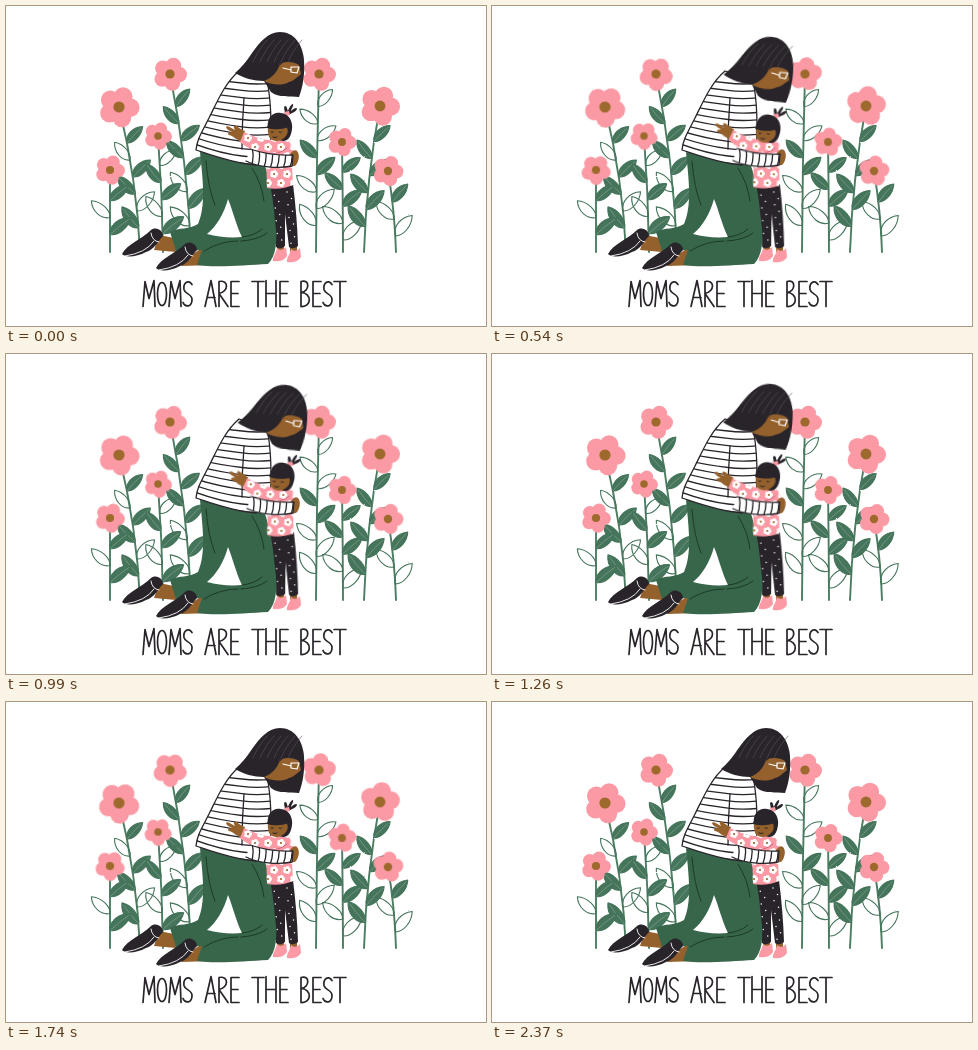
These frames come from a looping animation (480 px wide and 320 px high, 2.4 s). An HTML page:

```html
<!DOCTYPE html>
<html lang="en">
<head>
<meta charset="utf-8">
<title>Moms are the best</title>
<style>
  html, body { margin: 0; width: 100%; height: 100%; overflow: hidden; background: #fff; }
  svg { display: block; width: 100vw; height: 100vh; }
  path { stroke-linecap: round; stroke-linejoin: round; }
  .ink { fill: #28242a; }
  .skin { fill: #94602c; }
  .pink { fill: #fb9aa4; }
  .pants { fill: #37664a; }
  .white { fill: #fff; }
  .line { fill: none; stroke: #28242a; stroke-width: 1.3; }
  .fine { fill: none; stroke: #1d3a2a; stroke-width: 1; }
  .stem { fill: none; stroke: #4b7d61; stroke-width: 1.9; }
  .leaf { stroke: #44745a; stroke-width: 1.1; }
  .full { fill: #44745a; }
  .vein { fill: none; stroke: #7f9f8d; stroke-width: .7; }
  .lean { animation: lean 2.4s infinite ease-in-out; }
  .bloom { animation: sway 1.2s infinite ease-in-out; }
  #head { --x: 2px; --y: 2px; --a: 4deg; transform-origin: 235px 75px; }
  #body { --x: 0px; --y: 0px; --a: 3deg; transform-origin: 277px 185px; }
  #face { --x: -1px; --y: 2px; --a: 1deg; transform-origin: 273px 130px; }
  #legs { --x: 0px; --y: 0px; --a: .7deg; transform-origin: 279px 252px; }
  #hug { --x: 1px; --y: -.5px; --a: -.6deg; transform-origin: 245px 150px; }
  @keyframes lean {
    0%, 72.5%, 100% { transform: none; }
    25%, 44% { transform: translate(var(--x), var(--y)) rotate(var(--a)); }
  }
  @keyframes sway {
    0%, 100% { transform: rotate(0deg); }
    47% { transform: rotate(var(--a)); }
  }
</style>
</head>
<body>
<svg viewBox="0 0 480 320" role="img" aria-label="Moms are the best">
  <defs>
    <filter id="pencil">
      <feTurbulence type="fractalNoise" baseFrequency=".5" numOctaves="2" seed="4"/>
      <feDisplacementMap in="SourceGraphic" scale="1.6" xChannelSelector="R" yChannelSelector="G"/>
    </filter>
    <clipPath id="shirtClip"><path id="shirt" d="M233 65C219 77 212 94 203 112C196 126 191 133 190 144C205 149 226 157 250 159L264 148Q267 105 261 74Z"/></clipPath>
    <clipPath id="armClip"><path id="arm" d="M244 143C256 147 271 150 287 149L286 160C272 163 252 161 240 155"/></clipPath>
    <clipPath id="topClip"><path id="top" d="M262 134C254 133 246 130 238 126L234 136C242 143 251 146 260 148L261 182C271 184 280 182 287 179L286 160C292 152 287 137 280 133Z"/></clipPath>
  </defs>

  <g id="leaves" filter="url(#pencil)"></g>
  <g id="flowers"></g>

  <g id="legs" class="lean">
    <path class="skin" d="M271 236h7v10h-7zM284 236h7v10h-7z"/>
    <path id="foot" class="pink" d="M271 242C274 245 277 244 280 241L281 250C278 255 271 256 267 255C266 251 270 248 271 242Z"/>
    <use href="#foot" x="14" y="1"/>
    <path class="ink" d="M262 179Q276 183 287 178Q291 210 292 240Q287 244 283 241L279 208L279 240Q274 244 270 241Q268 210 262 179Z"/>
    <g id="dots" class="white"></g>
  </g>

  <path class="skin" d="M153 229L173 233L170 246L148 244ZM182 251L196 242L206 259L175 260Z"/>
  <path class="pants" d="M194 146C197 175 200 200 192 218C183 224 173 221 164 226L170 245L196 244L191 259C210 262 240 259 262 258C270 250 272 235 269 215C267 190 264 174 258 157Z"/>
  <path class="white" d="M222 193C227 205 230 219 236 231C224 232 212 231 201 228C210 221 218 208 222 193Z"/>
  <path class="fine" d="M200 155Q202 182 209 199M236 231Q248 230 256 223M235 235Q252 234 261 227M198 245Q214 235 232 235M246 162Q256 178 258 195"/>
  <g id="shoe">
    <path class="ink" d="M116 248C121 238 136 233 145 224C151 220 157 225 157 230C152 235 148 244 140 246C131 251 119 252 116 248Z"/>
    <path fill="none" stroke="#fff" stroke-width=".9" d="M119 250Q140 247 148 235M145 227Q146 235 153 236"/>
  </g>
  <use href="#shoe" x="34" y="14"/>

  <g clip-path="url(#shirtClip)">
    <path class="white" d="M180 60h90v105h-90z"/>
    <g id="stripes" class="line"></g>
  </g>
  <use href="#shirt" class="line"/>
  <path class="line" d="M238 92Q236 118 236 143"/>

  <g id="body" class="lean">
    <path class="skin" d="M239 125C234 124 230 118 228 120C227 122 229 123 229 124C225 122 221 119 220 121C220 123 224 125 226 126C222 126 221 128 223 129C228 130 230 135 237 135Z"/>
    <use href="#top" class="pink"/>
    <g id="daisies" clip-path="url(#topClip)"></g>
    <path fill="none" stroke="#cf6478" d="M260 148Q273 149 281 142"/>
    <g id="face" class="lean">
      <path class="ink" d="M279 108C279 104 277 101 279 100C281 100 281 103 282 105C283 102 285 98 287 98C288 100 285 103 285 105C288 102 291 101 291 103C290 106 285 107 283 109Z"/>
      <path class="pink" d="M278 106l5-1 1 4-5 1z"/>
      <path class="ink" d="M262 123C260 112 267 105 275 107C283 108 287 115 286 123C285 131 282 135 277 135L265 132Z"/>
      <path class="skin" d="M262 120H280C283 124 282 129 278 132C274 136 266 136 263 131Q261 125 262 120Z"/>
      <path class="ink" d="M261 121C265 113 277 112 283 121Q272 125 261 122Z"/>
      <path class="line" style="stroke-width:1" d="M265 126q1 1 2.4 0M273 126q1 1 2.4 0M267 131q2 1.5 4 0"/>
    </g>
  </g>

  <g id="hug" class="lean">
    <path class="skin" d="M283 150C285 146 288 143 291 145C294 148 293 155 290 159C288 161 285 160 283 159Z"/>
    <g clip-path="url(#armClip)">
      <path class="white" d="M235 140h55v25h-55z"/>
      <g id="cuffs" class="line"></g>
    </g>
    <use href="#arm" class="line"/>
  </g>

  <g id="head" class="lean">
    <path class="ink" d="M274 26C262 26 254 36 246 47C240 56 235 62 229 67C237 72 248 75 258 75L265 86C273 92 284 90 293 91C297 81 299 67 298 55C297 38 288 26 274 26Z"/>
    <path class="skin" d="M258 75C266 72 272 66 274 57Q286 54 293 59L295 68C291 71 288 75 283 76C276 80 265 79 258 75Z"/>
    <path class="ink" d="M273 61C277 53 290 52 298 60L297 48L278 46Z"/>
    <path fill="none" stroke="#fff" stroke-width="1.2" d="M277 62L285 64M285 61L293 61L291 67L285 66Z"/>
    <g id="strands" fill="none" stroke="#59525a" stroke-width=".6"></g>
  </g>

  <g id="title" fill="none" stroke="#28242a" stroke-width="1.7"></g>
</svg>

<script>
const NS = 'http://www.w3.org/2000/svg';
const $ = id => document.getElementById(id);

function add(parent, tag, attrs = {}) {
  const el = document.createElementNS(NS, tag);
  for (const key in attrs) el.setAttribute(key, attrs[key]);
  return parent.appendChild(el);
}

let seed = 11;
const random = () => (seed = seed * 16807 % 2147483647) / 2147483647;

// Circles placed evenly around a centre
function petals(parent, cls, r, turn = 0) {
  for (let i = 0; i < 5; i++) {
    const a = turn + i * Math.PI * .4;
    add(parent, 'circle', { class: cls, cx: Math.cos(a) * r * .56, cy: Math.sin(a) * r * .56, r: r * .47 });
  }
  add(parent, 'circle', { fill: '#9d692c', r: r * .28 });
}

function addLeaf(parent, x, y, angle, len, full) {
  const g = add(parent, 'g', { transform: `translate(${x} ${y}) rotate(${angle})` });
  const w = len * .3;
  add(g, 'path', {
    class: full ? 'leaf full' : 'leaf', fill: 'none',
    d: `M0 0C${len * .2} ${-w} ${len * .7} ${-w} ${len} 0C${len * .7} ${w * .8} ${len * .2} ${w * .8} 0 0Z`
  });
  if (full) add(g, 'path', { class: 'vein', d: `M1 0Q${len / 2} -1 ${len * .9} 0` });
}

// Leaves alternate down the stem and grow towards the ground
function addPlant(x, y, footX, r) {
  const ground = 246, gap = 17;
  const bow = (x + footX) / 2 + (footX - x) * .35;
  add($('leaves'), 'path', { class: 'stem', d: `M${x} ${y}Q${bow} ${(y + ground) / 2} ${footX} ${ground}` });
  let side = 1;
  for (let d = r + 16; d < ground - y - 10; d += gap) {
    const t = d / (ground - y);
    const stemX = (1 - t) ** 2 * x + 2 * t * (1 - t) * bow + t * t * footX;
    const angle = -90 + side * (38 + random() * 14);
    addLeaf($('leaves'), stemX, y + d, angle, 21 + 7 * t, random() < .6);
    side = -side;
  }
  const spot = add($('flowers'), 'g', { transform: `translate(${x} ${y})` });
  const bloom = add(spot, 'g', { class: 'bloom', style: `--a:${x < 240 ? 12 : -12}deg` });
  petals(bloom, 'pink', r, -1.2);
}

addPlant(164, 68, 185, 16.5);
addPlant(113, 101, 134, 20);
addPlant(152, 130, 157, 13.5);
addPlant(104, 164, 104, 14.5);
addPlant(313, 68, 310, 16.5);
addPlant(336, 136, 337, 14);
addPlant(374, 100, 358, 19.5);
addPlant(382, 165, 390, 15);

for (let y = 74; y < 165; y += 7.3) {
  const slope = (y - 60) * .12;
  add($('stripes'), 'path', { d: `M185 ${y - slope}Q212 ${y} 236 ${y + 3}Q250 ${y + 5} 268 ${y + 3}` });
}
for (let x = 246; x < 287; x += 6.5) add($('cuffs'), 'path', { d: `M${x} 142q3 10 -2 22` });
for (let x = 252; x < 290; x += 7) add($('strands'), 'path', { d: `M${x + 9} 34Q${x} 44 ${x - 5} 56` });

for (let i = 0; i < 17; i++) {
  const y = 186 + i * 3.2;
  const x = (i % 2 ? 268 : 281) + i * .25 + (i % 4 > 1 ? 4 : 0);
  add($('dots'), 'circle', { cx: x, cy: y, r: .75 });
}

for (let row = 0; row < 6; row++) {
  for (let x = 242 + row % 2 * 7; x < 292; x += 13) {
    const daisy = add($('daisies'), 'g', { transform: `translate(${x} ${132 + row * 9})` });
    petals(daisy, 'white', 4);
  }
}

// Hand lettering: each glyph hangs from the cap line and is 26 units tall
const glyphs = {
  M: [14, 'M0 26L2 1L6 18L11 0L12 26'],
  O: [12, 'M5 2C-1 2 -1 25 5 25C11 25 11 2 5 2'],
  S: [11, 'M9 4C5 -2 0 3 1 9C2 14 9 13 9 19C9 27 2 27 0 22'],
  A: [14, 'M0 26L6 0L11 26M2 17H10'],
  R: [12, 'M0 26V1C10 -1 10 11 0 13L9 26'],
  E: [10, 'M8 1H0V26H8M0 13H7'],
  T: [14, 'M0 1H12M6 1V26'],
  H: [14, 'M0 0V26M10 0V26M0 13H10'],
  B: [12, 'M0 26V1C9 -2 9 11 0 12C11 12 11 27 0 26']
};
let pen = 137;
for (const letter of 'MOMS ARE THE BEST') {
  const [advance, d] = glyphs[letter] || [11, ''];
  if (d) add($('title'), 'path', { d, transform: `translate(${pen} 274.5)` });
  pen += advance;
}
</script>
</body>
</html>
```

TASK DETAILS - Take each line in the listing that has the word "function" and copy it.

EXERCISE RESPONSE -
function add(parent, tag, attrs = {}) {
function petals(parent, cls, r, turn = 0) {
function addLeaf(parent, x, y, angle, len, full) {
function addPlant(x, y, footX, r) {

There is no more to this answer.